A french landscape painting in an auction selling barbizon school paintings

How to Sell Barbizon School Paintings with Sotheby's

Barbizon Paintings Consigned with Sotheby's

Get Started with an Estimate

Get Started with an Estimate

Wonder how much your Barbizon painting might be worth and how to sell it? Simply follow the steps below and Sotheby's will recommend the best approach for selling your item.

Get an Estimate
A Théodore Rousseau landscape in an auction selling European paintings

Frequently Asked Questions

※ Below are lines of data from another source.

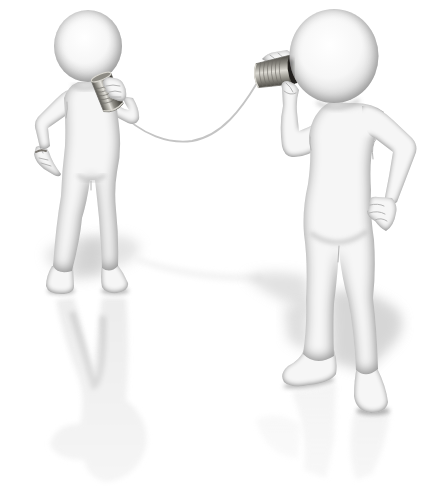
<!DOCTYPE html>
<html lang="en">
<head>
<meta charset="utf-8">
<title>Tin can telephone</title>
<style>
:root {
  --paper: #ffffff;
  --skin: #f6f6f6;
  --edge: #858585;
  --crease: #b4b4b4;
  --shadow: #c9c9c9;
  --reflection: #ececec;
  --string: #c4c4c4;
  --can-line: #6d6b66;
  --can-dark: #24221f;
}
html, body { margin: 0; background: var(--paper); overflow: hidden; }
svg { display: block; width: 424px; height: 500px; }
.skin { fill: var(--skin); filter: url(#round); }
.limb { fill: var(--skin); filter: url(#round-small); }
.head { fill: url(#head-light); filter: url(#round); }
.crease { fill: none; stroke: var(--crease); stroke-width: 1; stroke-linecap: round; }
.soft { fill: none; stroke: var(--crease); stroke-width: 4; stroke-linecap: round; filter: url(#blur-small); opacity: .6; }
.shadow { fill: var(--shadow); filter: url(#blur-large); }
.contact { fill: #777; filter: url(#blur-small); }
.reflection { fill: var(--reflection); filter: url(#blur-medium); }
.string { fill: none; stroke: var(--string); stroke-width: 1.8; }
.rib { fill: none; stroke: var(--can-line); stroke-width: .8; opacity: .75; }
</style>
</head>
<body>
<svg viewBox="0 0 424 500" role="img" aria-label="Two white figures talking through a tin can telephone">
  <defs>
    <radialGradient id="head-light" cx=".45" cy=".38" r=".65">
      <stop offset="0" stop-color="#fff"/>
      <stop offset=".55" stop-color="#f7f7f7"/>
      <stop offset="1" stop-color="#d2d2d2"/>
    </radialGradient>
    <linearGradient id="can-metal" x1="0" x2="1" y1="0" y2="0">
      <stop offset="0" stop-color="#55534e"/>
      <stop offset=".2" stop-color="#a19f98"/>
      <stop offset=".38" stop-color="#e4e2dc"/>
      <stop offset=".55" stop-color="#8f8d86"/>
      <stop offset=".8" stop-color="#5c5a54"/>
      <stop offset="1" stop-color="#37352f"/>
    </linearGradient>
    <linearGradient id="can-metal-side" x1="0" x2="0" y1="0" y2="1">
      <stop offset="0" stop-color="#4a4843"/>
      <stop offset=".25" stop-color="#8b8982"/>
      <stop offset=".5" stop-color="#dddbd4"/>
      <stop offset=".7" stop-color="#a5a39b"/>
      <stop offset="1" stop-color="#4d4b45"/>
    </linearGradient>
    <linearGradient id="fade" x1="0" x2="0" y1="0" y2="1">
      <stop offset="0" stop-color="#fff"/>
      <stop offset="1" stop-color="#777"/>
    </linearGradient>
    <mask id="reflection-fade" maskUnits="userSpaceOnUse" x="0" y="290" width="424" height="210">
      <rect y="290" width="424" height="210" fill="url(#fade)"/>
    </mask>
    <filter id="round" x="-10%" y="-10%" width="120%" height="120%" color-interpolation-filters="sRGB">
      <feGaussianBlur in="SourceAlpha" stdDeviation="6" result="soft"/>
      <feOffset in="soft" dx="-1" dy="-2" result="moved"/>
      <feFlood flood-color="#858585"/>
      <feComposite in2="SourceAlpha" operator="in"/>
      <feComposite in2="moved" operator="out" result="rim"/>
      <feMerge><feMergeNode in="SourceGraphic"/><feMergeNode in="rim"/></feMerge>
    </filter>
    <filter id="round-small" x="-15%" y="-15%" width="130%" height="130%" color-interpolation-filters="sRGB">
      <feGaussianBlur in="SourceAlpha" stdDeviation="2.5" result="soft"/>
      <feOffset in="soft" dx="-.5" dy="-1" result="moved"/>
      <feFlood flood-color="#858585"/>
      <feComposite in2="SourceAlpha" operator="in"/>
      <feComposite in2="moved" operator="out" result="rim"/>
      <feMerge><feMergeNode in="SourceGraphic"/><feMergeNode in="rim"/></feMerge>
    </filter>
    <filter id="blur-small" x="-40%" y="-60%" width="180%" height="220%"><feGaussianBlur stdDeviation="2"/></filter>
    <filter id="blur-medium" x="-20%" y="-20%" width="140%" height="140%"><feGaussianBlur stdDeviation="2.5"/></filter>
    <filter id="blur-large" x="-30%" y="-30%" width="160%" height="160%"><feGaussianBlur stdDeviation="6"/></filter>
  </defs>

  <rect width="424" height="500" fill="var(--paper)"/>

  <g id="floor-shadows">
    <path class="shadow" opacity=".5" d="M46 252Q62 236 96 236Q130 232 140 246Q138 262 112 268L66 272Q46 268 46 252Z"/>
    <path class="shadow" opacity=".65" d="M84 240L102 238L104 276L70 280Z"/>
    <path class="reflection" opacity=".55" d="M136 256Q190 275 262 274L262 282Q190 283 136 262Z"/>
    <path class="shadow" opacity=".55" d="M246 277Q270 268 306 276L312 314L290 304Q262 292 246 277Z"/>
    <path class="shadow" opacity=".75" d="M330 292Q364 284 398 310Q410 330 388 350L366 372L332 362Z"/>
    <path class="shadow" opacity=".6" d="M284 308L308 304L308 352L288 340Z"/>
  </g>

  <g id="floor-reflections" mask="url(#reflection-fade)">
    <path class="reflection" d="M56 300L74 298Q84 336 93 370L102 298L126 298Q130 350 126 400Q150 420 146 446Q138 478 106 482Q88 478 84 460Q56 460 50 444Q56 424 80 424Q86 400 78 376Q64 340 56 300Z"/>
    <path fill="none" stroke="#cfcfcf" stroke-width="6" filter="url(#blur-medium)" d="M72 312Q84 350 94 386Q104 380 103 316"/>
    <path class="reflection" opacity=".75" d="M292 392L336 384L334 440L326 478L304 470Q308 430 292 392Z"/>
    <path class="reflection" opacity=".85" d="M354 414L390 412Q386 446 372 474L356 480Q346 450 354 414Z"/>
    <path class="reflection" opacity=".5" d="M256 420Q276 410 300 424L298 458Q266 456 256 420Z"/>
  </g>

  <g id="contact-shadows">
    <ellipse class="contact" cx="61" cy="291" rx="14" ry="3" opacity=".6"/>
    <ellipse class="contact" cx="115" cy="291" rx="14" ry="3" opacity=".6"/>
    <ellipse class="contact" cx="309" cy="383" rx="26" ry="4" opacity=".5" transform="rotate(-8 309 383)"/>
    <ellipse class="contact" cx="373" cy="411" rx="17" ry="4" opacity=".6"/>
  </g>

  <path id="string" class="string" d="M118 110C142 136 170 144 192 141C222 136 242 108 257 83"/>

  <g id="speaker">
    <path class="limb" d="M110 98Q122 110 129 110Q124 102 122 96L133 98Q140 110 139 119Q136 126 128 123Q116 117 108 112Z"/>
    <g id="speaker-hand-on-hip">
      <path class="limb" d="M36 147Q44 143 49 152Q52 162 61 174Q60 178 54 175L44 169Q35 162 34 154Z"/>
      <path class="crease" d="M39 158L48 160M41 163L51 166M43 153L40 147"/>
      <path fill="none" stroke="#77736d" stroke-width="2" stroke-linecap="round" d="M36 152Q41 149 46 151"/>
    </g>
    <path class="limb" d="M78 88Q66 88 56 99L38 117Q33 123 36 131L40 148Q46 151 50 146L48 128L68 114Z"/>
    <g id="speaker-feet">
      <path class="limb" d="M52 266Q46 276 46 286Q48 294 61 294Q74 294 74 286L73 266Z"/>
      <path class="limb" d="M102 265Q100 277 102 287Q106 294 117 293Q129 291 128 283Q124 273 117 264Z"/>
    </g>
    <path class="skin" d="M78 82Q68 86 64 98Q66 122 65 146Q62 170 61 196Q56 224 53 266Q58 275 72 271Q80 240 82 218Q87 202 90 180L95 180Q97 198 99 218Q101 244 102 268Q110 274 118 266Q119 238 116 210Q114 190 117 172Q122 150 119 126L116 101Q110 84 98 81Z"/>
    <path class="soft" d="M79 176Q90 184 104 176"/>
    <path class="crease" d="M66 118Q68 108 67 102M91 181L91 190"/>
    <path class="soft" d="M74 86Q86 92 98 85"/>
    <ellipse class="head" cx="88" cy="46" rx="34" ry="36"/>
    <g id="speaker-can" transform="rotate(-22 107 93)">
      <path fill="url(#can-metal)" stroke="var(--can-line)" stroke-width=".7" d="M97 76L97 109Q107 115 118 109L118 76Q107 71 97 76Z"/>
      <ellipse cx="107.5" cy="76" rx="10.5" ry="3" fill="#8d8b84" stroke="#d9d7d0"/>
      <path class="rib" d="M97 84Q107 89 118 84M97 88Q107 93 118 88M97 92Q107 97 118 92M97 96Q107 101 118 96M97 100Q107 105 118 100"/>
      <path fill="none" stroke="#d5d3cc" stroke-width="1.3" d="M97 108Q107 114 118 108"/>
    </g>
    <g id="speaker-fingers">
      <path class="limb" d="M104 80Q106 76 114 78Q122 79 124 85Q127 90 126 97Q125 102 119 101L111 98Q107 96 109 93Q104 92 106 88Q101 84 104 80Z"/>
      <path class="crease" d="M106 86Q113 84 120 86M109 92Q115 90 121 92M111 97L121 97"/>
    </g>
  </g>

  <g id="listener">
    <g id="listener-far-fingers">
      <path class="limb" d="M262 59Q267 53 275 52L287 50Q294 53 294 63L282 66Q270 65 262 59Z"/>
      <path class="crease" d="M270 55Q275 58 277 62M278 53Q283 56 284 61"/>
    </g>
    <g id="listener-can" transform="rotate(-6 273 73)">
      <path fill="url(#can-metal-side)" stroke="var(--can-line)" stroke-width=".7" d="M257 62L292 57Q300 72 293 86L257 86Q252 74 257 62Z"/>
      <path class="rib" d="M262 61Q257 74 262 86M266 61Q261 74 266 86M270 60Q265 74 270 86M274 60Q269 74 274 86M278 59Q273 74 278 86M282 59Q277 74 282 86"/>
      <path fill="none" stroke="#dad8d1" stroke-width="1.4" d="M257 62Q252 74 257 86"/>
      <path fill="var(--can-dark)" d="M291 57Q285 70 291 86Q300 86 304 78L303 62Q298 56 291 57Z"/>
    </g>
    <path class="limb" d="M282 88Q280 82 287 81Q295 82 299 90Q296 100 297 112L299 131Q308 128 318 122L322 146Q306 158 292 157Q284 156 282 146Q279 124 283 106Z"/>
    <path class="crease" d="M284 91Q290 96 296 93M286 83Q291 87 293 92"/>

    <g id="listener-feet">
      <path class="limb" d="M304 350Q300 360 288 366Q279 374 284 382Q292 389 309 385Q330 383 336 374Q338 362 334 350Z"/>
      <path class="limb" d="M357 366Q354 380 354 396Q356 411 371 413Q386 413 388 402Q386 386 377 368Z"/>
    </g>
    <path class="skin" d="M330 102Q312 112 309 136Q312 156 308 184Q302 210 304 234Q308 262 306 300Q307 328 303 354Q316 367 334 356Q333 326 334 304Q337 280 339 252Q342 278 348 300Q354 330 356 370Q366 379 378 369Q377 330 373 298Q376 270 374 240Q370 214 371 190Q369 160 374 142L384 112Q372 102 350 103Z"/>
    <path class="soft" d="M312 234Q338 252 366 232"/>
    <path class="crease" d="M339 246L338 262M311 150Q309 142 310 137"/>
    <path class="limb" d="M362 106Q379 106 393 120L412 138Q419 146 415 155L397 202Q391 207 384 202L389 176L393 152L376 139Q362 134 362 106Z"/>
    <ellipse cx="365" cy="122" rx="13" ry="14" fill="var(--skin)" filter="url(#blur-medium)"/>
    <path class="crease" d="M373 159Q371 145 376 139"/>
    <g id="listener-hand-on-hip">
      <path class="limb" d="M369 201Q370 196 378 197L392 198Q398 205 396 213Q394 226 386 231Q380 228 375 221Q367 217 367 211Q371 208 369 201Z"/>
      <path class="crease" d="M370 205Q378 203 384 206M369 213Q378 210 385 214M375 220Q381 217 387 221"/>
    </g>
    <path class="soft" d="M318 103Q338 114 358 101"/>
    <ellipse class="head" cx="334" cy="56" rx="44.500" ry="47"/>
    <path fill="none" stroke="var(--can-dark)" stroke-width="4" stroke-linecap="round" filter="url(#blur-small)" opacity=".6" d="M291 61Q289 71 293 80"/>
  </g>
</svg>
</body>
</html>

  • When is the best time to consign my Barbizon School painting?
    Exceptional Barbizon School paintings and other 19th Century European paintings are in demand by discerning collectors and enthusiasts throughout the year. Sotheby’s auctions of 19th Century European Art bring together extraordinary paintings that showcase the richness of this collecting category. With access to the world's top collectors, Sotheby's is the best venue to sell your Barbizon painting. When you submit images of your artwork online, our specialists will discuss with you which sale is the best fit for your piece.
  • When does Sotheby's sell Barbizon paintings?
    You can consign an Barbizon painting at any point throughout the year for one of our live or online 19th century painting sales. Barbizon paintings are also sold in various online and live auctions throughout the year. Request a complimentary estimate to discover how our specialists might value your painting and in which type of sale it might achieve the highest price.
  • How do I ship my Barbizon painting to Sotheby's for sale?
    Once our specialists have provided you with an auction estimate, they will help you with the shipping process. We work with the best fine art shippers around the globe to provide you with a seamless, insured and safe shipping experience.
  • What is the Barbizon School?
    A town in the Ile-de-France region, Barbizon is located some sixty kilometers south-east of Paris, on the edge of the Fontainebleau Forest. The village attracted a number of painters during the nineteenth century, who made their home there and came to be known as the Barbizon school, including artists such as Corot, Millet and Théodore Rousseau. Influenced by the rural subject-matter, they often depicted scenes of everyday life such as landscapes with figures such as farmers, mowers or stone breakers working in the fields.